But right now, Vera was introducing Keith to the piano in question, and it wasn’t going well. Jarrett looked to the instrument a little warily, played a few notes, walked around it, played a few more notes, muttered something to his producer. Then the producer came over to Vera and said … “If you don’t get a new piano, Keith can’t play.”
There’d been a mistake. The opera house had provided the wrong instrument. This one had this harsh, tinny upper register, because all the felt had worn away. The black notes were sticking, the white notes were out of tune, the pedals didn’t work and the piano itself was just too small. It wouldn’t create the volume that would fill a large space such as the Cologne Opera House.
So Keith Jarrett left. He went and sat outside in his car, leaving Vera Brandes to get on the phone to try to find a replacement piano. Now she got a piano tuner, but she couldn’t get a new piano. And so she went outside and she stood there in the rain, talking to Keith Jarrett, begging him not to cancel the concert. And he looked out of his car at this bedraggled, rain-drenched German teenager, took pity on her, and said, “Never forget … only for you.”
And so a few hours later, Jarrett did indeed step out onto the stage of the opera house, he sat down at the unplayable piano and began.
Within moments it became clear that something magical was happening. Jarrett was avoiding those upper registers, he was sticking to the middle tones of the keyboard, which gave the piece a soothing, ambient quality. But also, because the piano was so quiet, he had to set up these rumbling, repetitive riffs in the bass. And he stood up twisting, pounding down on the keys, desperately trying to create enough volume to reach the people in the back row.
It’s an electrifying performance. It somehow has this peaceful quality, and at the same time it’s full of energy, it’s dynamic. And the audience loved it. Audiences continue to love it because the recording of the Köln Concert is the best-selling piano album in history and the best-selling solo jazz album in history.
Keith Jarrett had been handed a mess. He had embraced that mess, and it soared.
Life is messy. The times we live in, are messy. We are handed so many frustrations. So many blocks, so many setbacks.
But may we remember that when we are intentional.

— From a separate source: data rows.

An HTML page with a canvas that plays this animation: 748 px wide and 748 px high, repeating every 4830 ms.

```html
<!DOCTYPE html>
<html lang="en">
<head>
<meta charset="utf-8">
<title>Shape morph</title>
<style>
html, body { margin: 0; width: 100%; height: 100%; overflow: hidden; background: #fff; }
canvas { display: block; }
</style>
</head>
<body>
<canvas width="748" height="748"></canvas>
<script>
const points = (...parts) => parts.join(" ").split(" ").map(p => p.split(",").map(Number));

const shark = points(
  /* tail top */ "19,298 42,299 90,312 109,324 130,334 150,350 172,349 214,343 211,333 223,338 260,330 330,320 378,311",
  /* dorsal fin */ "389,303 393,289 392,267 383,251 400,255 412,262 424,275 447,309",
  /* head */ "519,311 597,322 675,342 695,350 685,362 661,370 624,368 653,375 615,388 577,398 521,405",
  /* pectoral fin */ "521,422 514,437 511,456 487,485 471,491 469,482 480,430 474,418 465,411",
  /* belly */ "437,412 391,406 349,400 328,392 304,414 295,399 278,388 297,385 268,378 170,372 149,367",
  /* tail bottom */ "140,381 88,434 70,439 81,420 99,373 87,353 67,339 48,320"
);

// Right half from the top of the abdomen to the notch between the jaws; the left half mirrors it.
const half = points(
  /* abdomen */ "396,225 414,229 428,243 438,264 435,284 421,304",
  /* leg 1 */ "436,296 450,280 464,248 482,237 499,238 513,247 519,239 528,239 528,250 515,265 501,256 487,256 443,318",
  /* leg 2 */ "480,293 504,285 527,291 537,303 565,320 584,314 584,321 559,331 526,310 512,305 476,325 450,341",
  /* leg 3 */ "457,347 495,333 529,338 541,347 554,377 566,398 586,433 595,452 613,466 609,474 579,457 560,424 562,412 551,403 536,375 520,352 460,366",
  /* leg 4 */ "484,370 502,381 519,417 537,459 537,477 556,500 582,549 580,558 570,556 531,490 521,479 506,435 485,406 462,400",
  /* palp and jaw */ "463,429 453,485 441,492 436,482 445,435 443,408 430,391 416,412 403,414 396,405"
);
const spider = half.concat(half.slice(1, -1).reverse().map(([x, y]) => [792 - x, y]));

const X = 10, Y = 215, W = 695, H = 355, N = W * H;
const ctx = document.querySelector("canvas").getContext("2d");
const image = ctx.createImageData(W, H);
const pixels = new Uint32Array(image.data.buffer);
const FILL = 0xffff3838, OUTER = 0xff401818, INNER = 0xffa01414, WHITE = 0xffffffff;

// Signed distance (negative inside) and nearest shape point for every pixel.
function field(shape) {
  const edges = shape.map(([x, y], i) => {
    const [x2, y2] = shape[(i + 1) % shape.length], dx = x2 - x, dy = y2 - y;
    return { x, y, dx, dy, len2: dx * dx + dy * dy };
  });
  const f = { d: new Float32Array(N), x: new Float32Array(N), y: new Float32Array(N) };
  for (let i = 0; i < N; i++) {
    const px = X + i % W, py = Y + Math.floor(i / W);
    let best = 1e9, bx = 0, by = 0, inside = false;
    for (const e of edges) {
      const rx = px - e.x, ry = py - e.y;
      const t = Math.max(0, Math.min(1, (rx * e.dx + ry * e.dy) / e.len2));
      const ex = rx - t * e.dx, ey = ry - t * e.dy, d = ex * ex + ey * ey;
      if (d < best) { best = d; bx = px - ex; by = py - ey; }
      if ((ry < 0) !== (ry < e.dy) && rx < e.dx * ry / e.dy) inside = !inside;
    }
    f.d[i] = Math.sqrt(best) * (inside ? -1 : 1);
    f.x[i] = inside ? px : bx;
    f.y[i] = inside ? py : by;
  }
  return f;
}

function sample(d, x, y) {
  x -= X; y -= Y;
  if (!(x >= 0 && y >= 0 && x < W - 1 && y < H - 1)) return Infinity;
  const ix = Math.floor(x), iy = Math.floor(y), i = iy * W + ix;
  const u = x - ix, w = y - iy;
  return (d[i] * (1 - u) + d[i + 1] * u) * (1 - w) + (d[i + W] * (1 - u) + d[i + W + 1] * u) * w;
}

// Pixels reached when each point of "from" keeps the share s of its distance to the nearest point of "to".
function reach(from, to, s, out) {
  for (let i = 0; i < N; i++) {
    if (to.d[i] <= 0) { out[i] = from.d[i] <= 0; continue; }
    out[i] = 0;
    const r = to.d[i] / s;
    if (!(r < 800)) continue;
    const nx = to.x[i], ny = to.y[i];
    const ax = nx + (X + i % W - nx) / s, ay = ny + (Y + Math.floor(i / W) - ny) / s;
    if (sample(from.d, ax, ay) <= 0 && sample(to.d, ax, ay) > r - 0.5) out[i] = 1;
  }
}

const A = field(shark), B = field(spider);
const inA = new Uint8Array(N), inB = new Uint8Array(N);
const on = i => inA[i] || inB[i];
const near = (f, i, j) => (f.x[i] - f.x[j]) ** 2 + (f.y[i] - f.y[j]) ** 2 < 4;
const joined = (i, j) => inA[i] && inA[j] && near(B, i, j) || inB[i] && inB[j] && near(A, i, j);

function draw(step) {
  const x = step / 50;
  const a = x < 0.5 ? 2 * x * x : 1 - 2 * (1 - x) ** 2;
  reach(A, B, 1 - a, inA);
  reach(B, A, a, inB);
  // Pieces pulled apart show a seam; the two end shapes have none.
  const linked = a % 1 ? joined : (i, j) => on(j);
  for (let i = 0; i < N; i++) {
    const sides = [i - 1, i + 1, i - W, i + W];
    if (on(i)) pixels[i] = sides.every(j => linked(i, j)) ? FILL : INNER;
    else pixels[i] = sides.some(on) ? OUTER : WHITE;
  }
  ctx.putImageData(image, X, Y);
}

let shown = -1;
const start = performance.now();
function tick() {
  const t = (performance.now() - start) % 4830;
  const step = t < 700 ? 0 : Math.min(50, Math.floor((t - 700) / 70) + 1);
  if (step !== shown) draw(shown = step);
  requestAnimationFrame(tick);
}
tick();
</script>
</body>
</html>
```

When we allow love to inspire us, when we allow our history and our values to guide us, when we are willing to step into the unknown and risk being just a little clumsy there, not even our inner critic can stop us.
And we may just find the results that we co-create are more interesting, more promising bolder, wilder, and more energetic than we had ever imagined.